    A lot of us are unsatisfied with the way we look. We want to be taller, fairer, and thinner. But all this is just idle talk for most people – grumbling about weight loss while devouring a fried snack. But what if some aspect of how you look becomes a constant fixation.

     If you meet all my friends and find out what I spoke to all of them in common, you would find that I have asked them all for their opinion on my nose. Is it crooked or straight? Are they sure it is straight?

    I don’t know when I started obsessing about my nose. It probably began when I was entering teenage. I remember my father saying when I was a child that if I made any noise at all, he would hit my nose and make it crooked. Needless to say, I was terrified and wouldn’t say a word in front of him.

    Initially, I would just check the mirror again and again, to see if the reflection had changed. Then, slowly, I started to ask people as I was no longer sure what I was seeing were real. People agreed with me, and some disagreed as well. It was all very confusing.

    One day, at the height of my anxiety about how I look, I decided to hammer my nose back into it’s place. My roommate walked in as I was about to damage my nose and then took me to the emergency section of the hostel. After a while, the college counselor came to see me. She explained that I had body dysmoprhic disorder, a fixation that one’s particular body part was not alright.

    Slowly, we worked around issues of my father and how the way he was with me may have affected my upbringing and led me to have this disorder. We channelized some of the aggression I felt towards my father and also slowly changed the absoluteness of my thoughts regarding my looks.

    I am still in therapy and treatment is far from over. But I feel much better these days.

  • 20 Dec
    Shiva Raman Pandey

    My beliefs were wrong

    My beliefs were wrong
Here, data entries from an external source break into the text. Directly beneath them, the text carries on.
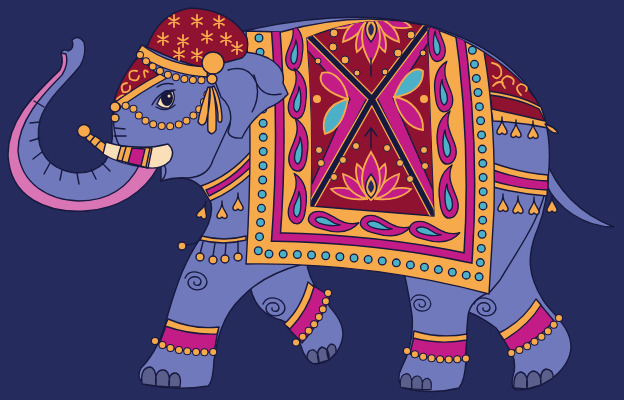
<!DOCTYPE html>
<html lang="en">
<head>
<meta charset="utf-8">
<title>Festival elephant</title>
<style>
:root{--night:#252b5c;--ink:#17193f;--skin:#7079bc;--gold:#f7aa4c;--magenta:#c41c87;--red:#8f1231;--pink:#d974b5;--teal:#4cb0c8;--cream:#fbdfb9;--nail:#5a5f8c}
html,body{margin:0;background:var(--night);overflow:hidden}
svg{display:block;width:624px;height:400px}
.night{fill:var(--night)}
.skin,.gold,.magenta,.red,.pink,.teal,.cream,.nail{stroke:var(--ink);stroke-width:1.4;stroke-linejoin:round}
.skin{fill:var(--skin)}.gold{fill:var(--gold)}.magenta{fill:var(--magenta)}.red{fill:var(--red)}
.pink{fill:var(--pink)}.teal{fill:var(--teal)}.cream{fill:var(--cream)}.nail{fill:var(--nail)}
.line{fill:none;stroke:var(--ink);stroke-width:1.4;stroke-linecap:round}
.thread{fill:none;stroke:var(--gold);stroke-width:1.8;stroke-linecap:round}
.beads{fill:none;stroke:var(--gold);stroke-width:6;stroke-linecap:round;stroke-dasharray:0 8.6}
.beads-edge{fill:none;stroke:var(--ink);stroke-width:8;stroke-linecap:round;stroke-dasharray:0 8.6}
.gems{fill:none;stroke:var(--teal);stroke-width:6.4;stroke-linecap:round;stroke-dasharray:0 14.2}
.gems-edge{fill:none;stroke:var(--ink);stroke-width:9;stroke-linecap:round;stroke-dasharray:0 14.2}
.dot{fill:var(--gold)}
.petal{fill:var(--magenta);stroke:var(--gold);stroke-width:1.8}
.petal-teal{fill:var(--teal);stroke:var(--gold);stroke-width:1.8}
</style>
</head>
<body>
<svg viewBox="0 0 624 400" role="img" aria-label="Decorated elephant with a patterned blanket">
<defs>
<g id="paisley">
<path class="magenta" d="M-3 -27C8 -20 12 -8 9 10C8 21 4 27 -1 26C-8 25 -11 16 -8 7C-5 -3 3 -13 -3 -27Z"/>
<path class="teal" d="M2 -8C5 0 5 16 0 19C-5 17 -4 8 -1 3Q2 -2 2 -8Z"/>
</g>
<g id="blossom">
<path class="thread" d="M0 -6V6M-5 -3L5 3M-5 3L5 -3"/>
</g>
<g id="drop">
<path class="line" d="M0 -10V-2"/>
<path class="gold" d="M0 -7C1 0 6 2 5 6Q3 9 0 6Q-3 9 -5 6C-6 2 -1 0 0 -7Z"/>
</g>
<g id="toes">
<path class="nail" d="M-18 9Q-20 -7 -10 -8Q-3 -7 -4 11ZM-4 11Q-6 -6 4 -5Q11 -3 9 12ZM9 12Q8 -3 16 -2Q22 0 20 12Z"/>
</g>
<path id="spiral" class="line" d="M-11 -4C-8 -14 10 -11 11 0C10 11 -8 10 -8 0C-7 -7 5 -7 5 0C4 5 -3 4 -2 0"/>
<g id="lotus">
<path class="petal" d="M-6 19C-20 21 -34 16 -40 9C-28 6 -14 9 -6 19ZM6 19C20 21 34 16 40 9C28 6 14 9 6 19Z"/>
<path class="petal" d="M-4 19C-19 15 -27 5 -28 -6C-16 -2 -6 7 -4 19ZM4 19C19 15 27 5 28 -6C16 -2 6 7 4 19Z"/>
<path class="petal" d="M-2 18C-13 8 -17 -6 -14 -16C-6 -10 -1 2 -2 18ZM2 18C13 8 17 -6 14 -16C6 -10 1 2 2 18Z"/>
<path class="petal" d="M0 20C-13 8 -11 -10 0 -28C11 -10 13 8 0 20Z"/>
<path class="gold" d="M0 18C-8 11 -7 3 0 -6C7 3 8 11 0 18Z"/>
<path class="night" d="M0 13Q-6 7 0 0Q6 7 0 13Z"/>
</g>
<path id="back-line" d="M246 31L281 32Q345 14 400 21Q446 28 484 52Q496 120 494 210L489 294Q370 262 246 264Q254 140 246 31Z"/>
<clipPath id="blanket-clip"><use href="#back-line"/></clipPath>
<path id="panel-shape" d="M307 38Q368 12 427 26Q430 120 434 216L311 206Q314 120 307 38Z"/>
<clipPath id="panel-clip"><use href="#panel-shape"/></clipPath>
</defs>

<rect class="night" width="624" height="400"/>

<g id="tail">
<path class="skin" d="M545 158C556 188 578 213 614 227C584 227 557 208 546 184Z"/>
</g>

<g id="far-front-leg">
<path class="skin" d="M250 286C254 306 265 316 281 320C292 324 296 332 301 346Q305 361 315 364C329 364 341 352 343 335C343 317 329 309 319 292Q308 278 306 258H255Z"/>
<path class="magenta" d="M312 285L330 296Q322 321 302 343L287 327Q304 311 312 285Z"/>
<path class="gold" d="M308 282L314 287Q308 310 290 329L284 324Q301 309 308 282Z"/>
<path class="beads-edge" stroke-linejoin="round" d="M328 293Q322 323 294 344"/><path class="beads" d="M328 293Q322 323 294 344"/>
<path class="nail" d="M307 358Q307 349 314 350Q319 353 319 363Q312 366 307 358ZM319 363Q315 350 322 347Q330 349 329 360ZM329 360Q324 348 331 344Q337 344 336 353Z"/>
<use href="#spiral" transform="translate(274 308)"/>
</g>

<g id="rear-back-leg">
<path class="skin" d="M548 165Q549 200 538 228C526 256 528 276 543 300C553 315 571 327 571 347C570 368 546 390 517 390Q510 389 513 376C519 358 508 344 496 328Q480 316 468 312L480 200Z"/>
<path class="magenta" d="M539 303L554 321Q537 341 511 352L502 337Q525 325 539 303Z"/>
<path class="gold" d="M536 299L541 305Q528 326 504 340L499 333Q523 321 536 299Z"/>
<path class="beads-edge" d="M559 318Q541 344 508 354"/><path class="beads" d="M559 318Q541 344 508 354"/>
<path class="nail" d="M514 388Q513 373 521 372Q529 374 527 389ZM527 389Q525 372 534 371Q542 373 541 385ZM541 385Q539 371 546 369Q554 370 553 378Z"/>
</g>

<g id="body">
<path class="skin" d="M240 32Q350 6 430 26C490 44 530 75 545 120Q552 145 548 180C540 220 524 240 500 280L490 292Q470 300 468 316Q466 334 466 360Q465 380 459 388Q432 395 403 388Q396 380 401 369C409 354 414 337 412 315Q409 295 404 272Q350 268 303 264Q262 275 241 298C222 316 217 340 214 360Q213 382 208 386Q178 391 147 385Q135 380 141 368C155 354 163 336 168 314C178 280 185 262 199 240Q214 220 211 203Q202 180 182 178Q170 178 161 181L170 100Z"/>
<path class="red" d="M484 52Q525 78 541 108L489 95Z"/>
<path class="gold" d="M488 91Q520 95 541 107L548 128Q520 122 493 121Z"/>
<path class="red" d="M490 95Q520 99 539 109L545 121Q520 115 492 109Z"/>
<path class="thread" d="M492 63q11 2 9 12q-4 6-8 1M505 88q-7-8 2-12q9 2 6 8M521 95q-8-8 0-11q8 2 5 7M493 86q5-6 10-3"/>
<path class="gold" d="M493 163Q522 173 548 175L547 196Q520 194 493 187Z"/>
<path class="magenta" d="M493 170Q522 180 548 181V190Q520 189 493 181Z"/>
<use href="#drop" x="502" y="127"/><use href="#drop" x="516" y="130"/><use href="#drop" x="533" y="131"/>
<path class="gold" d="M545 124Q555 127 558 133Q550 134 545 124Z"/>
<use href="#drop" x="503" y="204"/><use href="#drop" x="518" y="206"/><use href="#drop" x="534" y="207"/><use href="#drop" x="552" y="205"/>
<use href="#spiral" transform="translate(196 282)"/><use href="#spiral" transform="translate(421 304) scale(.9)"/><use href="#spiral" transform="translate(485 308)"/>
</g>

<g id="front-jewellery">
<path class="gold" d="M201 186Q230 176 252 150V173Q232 192 210 201Z"/>
<path class="magenta" d="M206 190Q232 180 252 156V166Q232 185 209 196Z"/>
<use href="#drop" transform="translate(203 211) rotate(18)"/><use href="#drop" x="222" y="211"/><use href="#drop" x="238" y="203"/>
<path class="gold" d="M202 236Q224 242 246 236V240Q224 246 200 240Z"/>
<path class="line" d="M200 240Q194 245 184 245M203 242L200 254M215 243L213 256M226 243L225 256M238 241V254"/>
<circle class="gold" cx="182" cy="246" r="4"/><circle class="gold" cx="200" cy="257" r="4"/><circle class="gold" cx="213" cy="260" r="4"/><circle class="gold" cx="225" cy="259" r="4"/><circle class="gold" cx="238" cy="257" r="4"/>
</g>

<g id="near-anklets">
<path class="magenta" d="M167 323Q192 334 218 331L214 352Q185 353 159 345Z"/>
<path class="gold" d="M168 319Q194 330 219 327L217 334Q190 335 165 326Z"/>
<path class="beads-edge" d="M155 341Q175 354 216 352"/><path class="beads" d="M155 341Q175 354 216 352"/>
<use href="#toes" x="160" y="375"/>
<path class="magenta" d="M414 336Q440 343 467 337L465 360Q436 361 410 354Z"/>
<path class="gold" d="M414 331Q440 339 467 334V340Q440 345 413 338Z"/>
<path class="beads-edge" d="M407 351Q432 363 469 358"/><path class="beads" d="M407 351Q432 363 469 358"/>
<use href="#toes" transform="translate(415 380) scale(.8)"/>
</g>

<g id="blanket">
<use href="#back-line" class="gold"/>
<g clip-path="url(#blanket-clip)">
<path class="gems-edge" d="M259 38Q268 150 258 254Q370 253 479 278Q490 160 472 48"/>
<path class="gems" d="M259 38Q268 150 258 254Q370 253 479 278Q490 160 472 48"/>
<path fill="none" stroke="var(--ink)" stroke-width="10" d="M275 20Q284 130 276 237Q380 239 468 258Q476 140 458 20"/>
<path fill="none" stroke="var(--magenta)" stroke-width="7" d="M275 20Q284 130 276 237Q380 239 468 258Q476 140 458 20"/>
<use href="#paisley" transform="translate(294 47) scale(.9)"/>
<use href="#paisley" transform="translate(297 94) scale(.95)"/>
<use href="#paisley" transform="translate(298 145)"/>
<use href="#paisley" transform="translate(297 199) scale(.95)"/>
<use href="#paisley" transform="translate(333 222) rotate(98) scale(.95)"/>
<use href="#paisley" transform="translate(385 226) rotate(98) scale(.95)"/>
<use href="#paisley" transform="translate(434 232) rotate(98) scale(.95)"/>
<use href="#paisley" transform="translate(437 38) scale(-.9 .9)"/>
<use href="#paisley" transform="translate(444 87) scale(-.95 .95)"/>
<use href="#paisley" transform="translate(447 138) scale(-1 1)"/>
<use href="#paisley" transform="translate(449 192) scale(-1 1)"/>
</g>
<use href="#panel-shape" class="red"/>
<g clip-path="url(#panel-clip)">
<path class="magenta" d="M307 34L367 98L311 206ZM428 24L377 98L434 216Z"/>
<path class="red" d="M307 50L350 99L312 184ZM430 40L393 98L433 190Z"/>
<path d="M307 34L372 99L434 216M430 22L372 99L311 206" fill="none" stroke="var(--gold)" stroke-width="8"/>
<path d="M307 34L372 99L434 216M430 22L372 99L311 206" fill="none" stroke="var(--ink)" stroke-width="5.5"/>
<path class="petal" d="M348 99C344 78 331 70 322 73C316 84 330 94 348 99Z"/>
<path class="petal-teal" d="M348 99C326 104 321 121 325 134C339 130 345 116 348 99Z"/>
<path class="petal-teal" d="M394 97C404 72 416 66 423 71C424 86 411 95 394 97Z"/>
<path class="petal" d="M394 97C412 99 424 115 423 130C408 128 399 115 394 97Z"/>
<circle class="dot" cx="317" cy="99" r="4"/><circle class="dot" cx="424" cy="99" r="4"/>
<use href="#lotus" transform="translate(371 36) scale(1 -1)"/>
<use href="#lotus" x="371" y="180"/>
<g fill="var(--gold)" stroke="var(--ink)">
<circle cx="334" cy="33" r="4"/><circle cx="333" cy="47" r="4"/><circle cx="345" cy="60" r="4"/><circle cx="411" cy="35" r="4"/><circle cx="398" cy="53" r="4"/><circle cx="357" cy="73" r="3"/><circle cx="385" cy="72" r="3"/><circle cx="318" cy="61" r="3"/><circle cx="423" cy="53" r="3"/><circle cx="319" cy="150" r="3.5"/><circle cx="321" cy="163" r="3.5"/><circle cx="424" cy="150" r="3.5"/><circle cx="425" cy="166" r="3.5"/><circle cx="356" cy="146" r="3.5"/><circle cx="343" cy="160" r="3.5"/><circle cx="387" cy="148" r="3.5"/><circle cx="400" cy="163" r="3.5"/><circle cx="334" cy="177" r="3.5"/><circle cx="410" cy="179" r="3.5"/>
</g>
<path class="line" d="M371 128V148M365 136L371 128L377 136M371 58V76"/>
</g>
</g>

<g id="trunk">
<path class="skin" d="M147 45Q130 65 120 85Q111 105 112 128Q114 148 105 162Q91 176 70 172C44 166 34 145 40 120C47 97 68 82 80 66Q87 54 84 42Q78 34 72 40Q75 49 68 51Q63 48 61 53Q64 62 60 70C36 92 9 118 9 155C11 198 47 213 85 211C118 208 144 191 158 167L190 110Z"/>
<path class="pink" d="M66 54Q69 64 62 75C42 95 18 121 18 151C21 184 48 200 79 201C107 201 128 188 140 164L158 167C144 193 118 209 85 211C47 213 10 198 8 155C8 118 37 93 60 70Q64 62 61 53Z"/>
<path class="line" d="M44 107L34 101M40 122L30 123M40 138L30 141M42 152L33 159M50 163L44 174M62 170L60 180M77 173L79 184M91 169L96 179M102 163L110 171"/>
</g>

<g id="head">
<path class="skin" d="M147 47Q120 80 114 106Q112 132 119 145L161 160L161 181Q174 177 187 178Q208 177 213 160L245 90L235 45Z"/>
<path class="skin" d="M207 60Q240 45 268 58Q286 68 283 83L288 94Q279 104 268 108Q251 119 242 138Q230 139 228 132Q236 110 221 97Z"/>
<path class="line" d="M228 70Q248 64 256 82Q263 98 281 94M254 75Q262 94 252 112"/>
<path class="red" d="M147 47Q159 13 190 8Q230 9 247 38Q250 52 242 58L205 68Q180 63 147 47Z"/>
<use href="#blossom" x="174" y="21"/><use href="#blossom" x="197" y="21"/><use href="#blossom" x="219" y="22"/><use href="#blossom" x="163" y="39"/><use href="#blossom" x="183" y="41"/><use href="#blossom" x="207" y="37"/><use href="#blossom" x="226" y="39"/><use href="#blossom" x="179" y="54"/><use href="#blossom" x="197" y="55"/><use href="#blossom" x="237" y="48"/>
<path class="red" d="M139 56Q118 80 113 106L160 77Z"/>
<path class="thread" d="M137 71q-10-2-7 8q8 4 9-3M127 83q-8 1-4 9q8 1 7-6M148 72q-6-5-3 5M117 99q6-6 9-2"/>
<path class="gold" d="M142 45Q170 66 208 67L207 77Q170 75 136 54Z"/>
<path class="gold" d="M113 104Q134 88 160 74L167 78Q142 91 114 112Z"/>
<path class="beads-edge" d="M140 55Q164 83 210 80M117 107Q128 104 133 108Q146 129 174 126Q202 118 210 86"/>
<path class="beads" d="M140 55Q164 83 210 80M117 107Q128 104 133 108Q146 129 174 126Q202 118 210 86"/>
<circle class="gold" cx="115" cy="107" r="5"/><circle class="gold" cx="115" cy="118" r="4"/>
<circle class="gold" cx="213" cy="63" r="11"/>
<path class="gold" d="M208 87Q200 109 198 122Q202 128 206 122Q211 103 210 88ZM210 87Q207 120 208 131Q212 137 216 130Q217 102 212 87ZM212 87Q219 109 218 121Q222 125 222 117Q221 99 214 86Z"/>
<circle class="gold" cx="212" cy="79" r="5"/>
<path class="cream" d="M157 104Q161 92 173 91Q177 101 169 108Q162 109 157 104Z"/>
<ellipse cx="167" cy="98" rx="6" ry="8" fill="var(--ink)"/><circle cx="169" cy="96" r="1.5" fill="var(--cream)"/>
<path class="line" d="M152 105Q160 90 175 90M156 107Q166 113 175 105M157 87Q164 82 173 84M115 128L125 129M114 136L126 136M164 164Q169 174 161 181"/>
</g>

<g id="tusk">
<path class="gold" d="M88 132L110 147L104 154L86 139Z"/>
<circle class="gold" cx="84" cy="131" r="6.5"/>
<path class="gold" d="M95 136L101 140L95 147L90 142Z"/>
<path class="cream" d="M106 142Q138 152 168 144Q176 151 170 161Q160 171 143 167Q119 164 103 154Z"/>
<path class="gold" d="M121 146L152 148L148 168L117 160Z"/>
<path class="magenta" d="M132 148L145 149L141 166L128 163Z"/>
<path class="line" d="M126 147L122 161M150 148L146 167"/>
</g>
</svg>
</body>
</html>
    Belief is very important to humans. We all believe in something that keeps us going. For some, belief in God is important, for others, belief in themselves. But what happens if your beliefs are wrong?

     

    As my children grew up and spent long days in college, I started to feel more and more alone. Slowly, I lost the energy to do my daily tasks and could no longer enjoy the tasks I used to before.

     

     My daughter suggested that I may be depressed and that I should go to a doctor. She offered to take me many times but did not want to force me and I didn’t say yes.

     

    My husband was always travelling for work, ever since we got married. However, it was only lately that I started doubting that there might be another woman in his life.

    My depression made me feel all these thoughts I was having must be true, and that I was no longer an enjoyable partner.

     

    I was convinced to the extent that I had stopped eating regularly and fainted out of weakness one day. Then my children took me to Nagpur where we have our family home and of which I have many happy memories. My husband came to. We went to a good clinic there and they said that I had delusional disorder.

     

    They said it was very common for this to occur if the partner was absent during depression. My husband felt extremely guilty and requested his office to give him a steady position in Nagpur.

     Currently I am staying with him in our old family house, and with medication and therapy, am able to deal with the delusional belief I had about him being unfaithful. Things are slowly getting better.